* _AIM OF THE EXERCISE_: For every entry that follows, return the words exactly and omit any picture.

* _RECORDED DATA_:
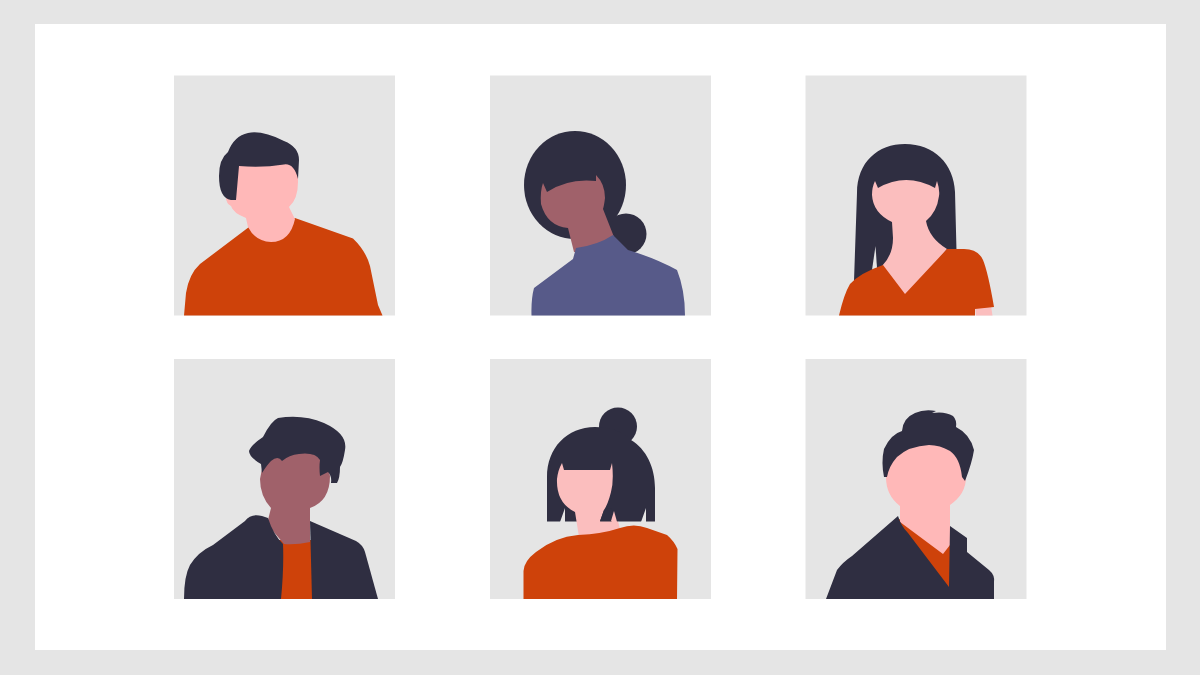
<!DOCTYPE html>
<html lang="en">
<head>
<meta charset="utf-8">
<title>Team portraits</title>
<style>
:root {
  --frame: #e5e5e5;
  --paper: #ffffff;
  --ink: #2f2e41;
  --orange: #ce420a;
  --indigo: #575a89;
  --skin-pink: #ffb8b8;
  --skin-rose: #fbbebe;
  --skin-brown: #a0616a;
}
html, body { margin: 0; width: 1200px; height: 675px; overflow: hidden; background: var(--frame); }
svg { display: block; }
.frame { fill: var(--frame); }
.paper { fill: var(--paper); }
.ink { fill: var(--ink); }
.orange { fill: var(--orange); }
.indigo { fill: var(--indigo); }
.pink { fill: var(--skin-pink); }
.rose { fill: var(--skin-rose); }
.brown { fill: var(--skin-brown); }
</style>
</head>
<body>
<svg width="1200" height="675" viewBox="0 0 1200 675" role="img" aria-label="Six faceless portraits in a grid">
  <defs>
    <rect id="card" class="frame" width="221" height="240"/>
  </defs>
  <rect class="frame" width="1200" height="675"/>
  <rect class="paper" x="35" y="24" width="1131" height="626"/>

  <g id="cards">
    <use href="#card" x="174" y="75.5"/>
    <use href="#card" x="490" y="75.5"/>
    <use href="#card" x="805.5" y="75.5"/>
    <use href="#card" x="174" y="359"/>
    <use href="#card" x="490" y="359"/>
    <use href="#card" x="805.5" y="359"/>
  </g>

  <g id="man-in-sweater">
    <path class="orange" d="M184 315.5 L186 293 Q189 274 200 264 L249 227 L295 218 L353 238.500 Q366 251 370 266 L378 305 L382.500 315.500 Z"/>
    <path class="pink" d="M236 160 H298 V182 Q298 199 289 207 L295 219 Q290 242 271 242 Q255 241 248 227 L246 218 Q233 213 231 206 Q226 203 226 198 Z"/>
    <path class="ink" d="M231 200 Q219 198 219 176 Q219 159 228 152 Q234 136 248 133 Q262 130 284 141 Q299 147 299 160 L298 179 Q294 163 284 164.500 Q262 168 239 166 L236 200 Z"/>
  </g>

  <g id="woman-with-low-bun">
    <circle class="ink" cx="626" cy="234" r="20.500"/>
    <ellipse class="ink" cx="575" cy="185" rx="51" ry="54"/>
    <path class="brown" d="M543 183 L547 192 Q568 178 596 181 V175 Q605 184 605 198 Q604 206 603 209 L614 237 L598 252 L574 252 L568 228 Q547 226 541 204 Q540 191 543 183 Z"/>
    <path class="indigo" d="M531.500 315.500 Q531 299 534 288 L573 259 L576 248 Q598 245 613 235 L628 250 Q655 258 677 270 Q685 290 685 315.500 Z"/>
  </g>

  <g id="woman-with-long-hair">
    <path class="ink" d="M854 281 L857 193 C857 162 878 144 905 144 C934 144 954 164 955 192 L956.500 251 L930 262 L883 266 L872 272 Z"/>
    <path class="frame" d="M872 270 L875.500 246 L877 268 Z"/>
    <path class="rose" d="M875 181 L878 188 Q906 172 935 188 L937 181 Q940 190 939 196 Q937 212 926 221 Q929 238 947 249 L905 300 L882 266 Q893 255 893 238 L892 222 Q873 213 872 195 Q872 187 875 181 Z"/>
    <path class="rose" d="M975 306 H991 L992.500 315.500 H976 Z"/>
    <path class="orange" d="M839 315.500 Q844 294 850 284 Q860 273 883 265 L905 294 L947 249 H964 Q978 249 983 260 Q988 272 994 307 L975 309 V315.500 Z"/>
  </g>

  <g id="man-in-open-jacket">
    <path class="orange" d="M279 540 H313 V599 H279 Z"/>
    <path class="brown" d="M263 464 Q276 447 300 450 Q327 455 330 476 Q330 501 310 508 V542 Q296 545 284 544 L267 524 L271 508 Q260 496 260 479 Z"/>
    <path class="ink" d="M184 599 Q184 576 190 565 Q198 552 213 545 L245 521 Q251 513 262 516 L268 518 Q273 534 283 544 Q284 568 281 599 Z"/>
    <path class="ink" d="M310 521 L356 541 Q363 545 365 552 L378 599 H312 Z"/>
    <path class="ink" d="M262 473 L261 464 Q249 457 249 451 Q251 445 263 437 Q271 421 278 418 Q303 414 324 423 Q348 434 345 450 Q343 463 340 467 Q340 478 337 483 H331 Q332 476 328 472 L320 476 Q319 467 320 460 Q315 452 299 454 Q289 455 282 461 Q278 455 271 461 Q267 465 262 473 Z"/>
  </g>

  <g id="woman-with-topknot">
    <circle class="ink" cx="618" cy="426.500" r="19"/>
    <path class="ink" d="M547 521.500 V477 C547 448 567 427 595 427 C608 427 621 430 631 440 C646 449 655 467 655 488 V521.500 Z"/>
    <path class="frame" d="M560 522 L565 508 V522 Z M641 522 L646 508 V522 Z"/>
    <path class="rose" d="M562 463 L564 470 H610 L612 463 Q614 481 611 492 Q608 504 604 510 L600 521 H618 L620 529 L603 534 L579 537 L575 512 Q556 503 557 479 Q558 470 562 463 Z"/>
    <path class="ink" d="M611 508 L618 521.500 H600 L604 510 Z"/>
    <path class="rose" d="M611 521 L614 511 L619 529 Z"/>
    <path class="orange" d="M523.500 599 V571 Q524 561 536 552 Q555 537 578 535 Q602 534 620 528 Q634 523 647 528 L667 535 Q674 541 677.500 549 L677 599 Z"/>
  </g>

  <g id="person-in-blazer">
    <path class="orange" d="M897 518 L950 545 V590 L935 582 Z"/>
    <path class="pink" d="M886 474 Q894 444 928 443 Q961 447 966 477 Q966 494 950 505 V545 L943 554 L900 522 V506 Q885 495 886 474 Z"/>
    <path class="ink" d="M826 599 L837 570 Q843 562 852 556 L898 516 Q901 526 908 533 L949 587 L950 526 L967 538 V552 L989 570 Q995 575 994 582 V599 Z"/>
    <path class="ink" d="M884 477 Q881 462 884 449 Q891 434 902 431 Q903 418 915 413 Q924 409 936 411 L932 413 Q945 411 953 416 Q957 420 956 427 Q970 434 974 450 Q972 463 965 481 L962 477 Q960 458 950 451 Q940 445 929 445 Q909 446 897 457 Q889 466 887 477 Z"/>
  </g>
</svg>
</body>
</html>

* _WRITTEN SOLUTION_:
<!DOCTYPE html>
<html lang="en">
<head>
<meta charset="utf-8">
<title>Team portraits</title>
<style>
:root {
  --frame: #e5e5e5;
  --paper: #ffffff;
  --ink: #2f2e41;
  --orange: #ce420a;
  --indigo: #575a89;
  --skin-pink: #ffb8b8;
  --skin-rose: #fbbebe;
  --skin-brown: #a0616a;
}
html, body { margin: 0; width: 1200px; height: 675px; overflow: hidden; background: var(--frame); }
svg { display: block; }
.frame { fill: var(--frame); }
.paper { fill: var(--paper); }
.ink { fill: var(--ink); }
.orange { fill: var(--orange); }
.indigo { fill: var(--indigo); }
.pink { fill: var(--skin-pink); }
.rose { fill: var(--skin-rose); }
.brown { fill: var(--skin-brown); }
</style>
</head>
<body>
<svg width="1200" height="675" viewBox="0 0 1200 675" role="img" aria-label="Six faceless portraits in a grid">
  <defs>
    <rect id="card" class="frame" width="221" height="240"/>
  </defs>
  <rect class="frame" width="1200" height="675"/>
  <rect class="paper" x="35" y="24" width="1131" height="626"/>

  <g id="cards">
    <use href="#card" x="174" y="75.5"/>
    <use href="#card" x="490" y="75.5"/>
    <use href="#card" x="805.5" y="75.5"/>
    <use href="#card" x="174" y="359"/>
    <use href="#card" x="490" y="359"/>
    <use href="#card" x="805.5" y="359"/>
  </g>

  <g id="man-in-sweater">
    <path class="orange" d="M184 315.5 L186 293 Q189 274 200 264 L249 227 L295 218 L353 238.500 Q366 251 370 266 L378 305 L382.500 315.500 Z"/>
    <path class="pink" d="M236 160 H298 V182 Q298 199 289 207 L295 219 Q290 242 271 242 Q255 241 248 227 L246 218 Q233 213 231 206 Q226 203 226 198 Z"/>
    <path class="ink" d="M231 200 Q219 198 219 176 Q219 159 228 152 Q234 136 248 133 Q262 130 284 141 Q299 147 299 160 L298 179 Q294 163 284 164.500 Q262 168 239 166 L236 200 Z"/>
  </g>

  <g id="woman-with-low-bun">
    <circle class="ink" cx="626" cy="234" r="20.500"/>
    <ellipse class="ink" cx="575" cy="185" rx="51" ry="54"/>
    <path class="brown" d="M543 183 L547 192 Q568 178 596 181 V175 Q605 184 605 198 Q604 206 603 209 L614 237 L598 252 L574 252 L568 228 Q547 226 541 204 Q540 191 543 183 Z"/>
    <path class="indigo" d="M531.500 315.500 Q531 299 534 288 L573 259 L576 248 Q598 245 613 235 L628 250 Q655 258 677 270 Q685 290 685 315.500 Z"/>
  </g>

  <g id="woman-with-long-hair">
    <path class="ink" d="M854 281 L857 193 C857 162 878 144 905 144 C934 144 954 164 955 192 L956.500 251 L930 262 L883 266 L872 272 Z"/>
    <path class="frame" d="M872 270 L875.500 246 L877 268 Z"/>
    <path class="rose" d="M875 181 L878 188 Q906 172 935 188 L937 181 Q940 190 939 196 Q937 212 926 221 Q929 238 947 249 L905 300 L882 266 Q893 255 893 238 L892 222 Q873 213 872 195 Q872 187 875 181 Z"/>
    <path class="rose" d="M975 306 H991 L992.500 315.500 H976 Z"/>
    <path class="orange" d="M839 315.500 Q844 294 850 284 Q860 273 883 265 L905 294 L947 249 H964 Q978 249 983 260 Q988 272 994 307 L975 309 V315.500 Z"/>
  </g>

  <g id="man-in-open-jacket">
    <path class="orange" d="M279 540 H313 V599 H279 Z"/>
    <path class="brown" d="M263 464 Q276 447 300 450 Q327 455 330 476 Q330 501 310 508 V542 Q296 545 284 544 L267 524 L271 508 Q260 496 260 479 Z"/>
    <path class="ink" d="M184 599 Q184 576 190 565 Q198 552 213 545 L245 521 Q251 513 262 516 L268 518 Q273 534 283 544 Q284 568 281 599 Z"/>
    <path class="ink" d="M310 521 L356 541 Q363 545 365 552 L378 599 H312 Z"/>
    <path class="ink" d="M262 473 L261 464 Q249 457 249 451 Q251 445 263 437 Q271 421 278 418 Q303 414 324 423 Q348 434 345 450 Q343 463 340 467 Q340 478 337 483 H331 Q332 476 328 472 L320 476 Q319 467 320 460 Q315 452 299 454 Q289 455 282 461 Q278 455 271 461 Q267 465 262 473 Z"/>
  </g>

  <g id="woman-with-topknot">
    <circle class="ink" cx="618" cy="426.500" r="19"/>
    <path class="ink" d="M547 521.500 V477 C547 448 567 427 595 427 C608 427 621 430 631 440 C646 449 655 467 655 488 V521.500 Z"/>
    <path class="frame" d="M560 522 L565 508 V522 Z M641 522 L646 508 V522 Z"/>
    <path class="rose" d="M562 463 L564 470 H610 L612 463 Q614 481 611 492 Q608 504 604 510 L600 521 H618 L620 529 L603 534 L579 537 L575 512 Q556 503 557 479 Q558 470 562 463 Z"/>
    <path class="ink" d="M611 508 L618 521.500 H600 L604 510 Z"/>
    <path class="rose" d="M611 521 L614 511 L619 529 Z"/>
    <path class="orange" d="M523.500 599 V571 Q524 561 536 552 Q555 537 578 535 Q602 534 620 528 Q634 523 647 528 L667 535 Q674 541 677.500 549 L677 599 Z"/>
  </g>

  <g id="person-in-blazer">
    <path class="orange" d="M897 518 L950 545 V590 L935 582 Z"/>
    <path class="pink" d="M886 474 Q894 444 928 443 Q961 447 966 477 Q966 494 950 505 V545 L943 554 L900 522 V506 Q885 495 886 474 Z"/>
    <path class="ink" d="M826 599 L837 570 Q843 562 852 556 L898 516 Q901 526 908 533 L949 587 L950 526 L967 538 V552 L989 570 Q995 575 994 582 V599 Z"/>
    <path class="ink" d="M884 477 Q881 462 884 449 Q891 434 902 431 Q903 418 915 413 Q924 409 936 411 L932 413 Q945 411 953 416 Q957 420 956 427 Q970 434 974 450 Q972 463 965 481 L962 477 Q960 458 950 451 Q940 445 929 445 Q909 446 897 457 Q889 466 887 477 Z"/>
  </g>
</svg>
</body>
</html>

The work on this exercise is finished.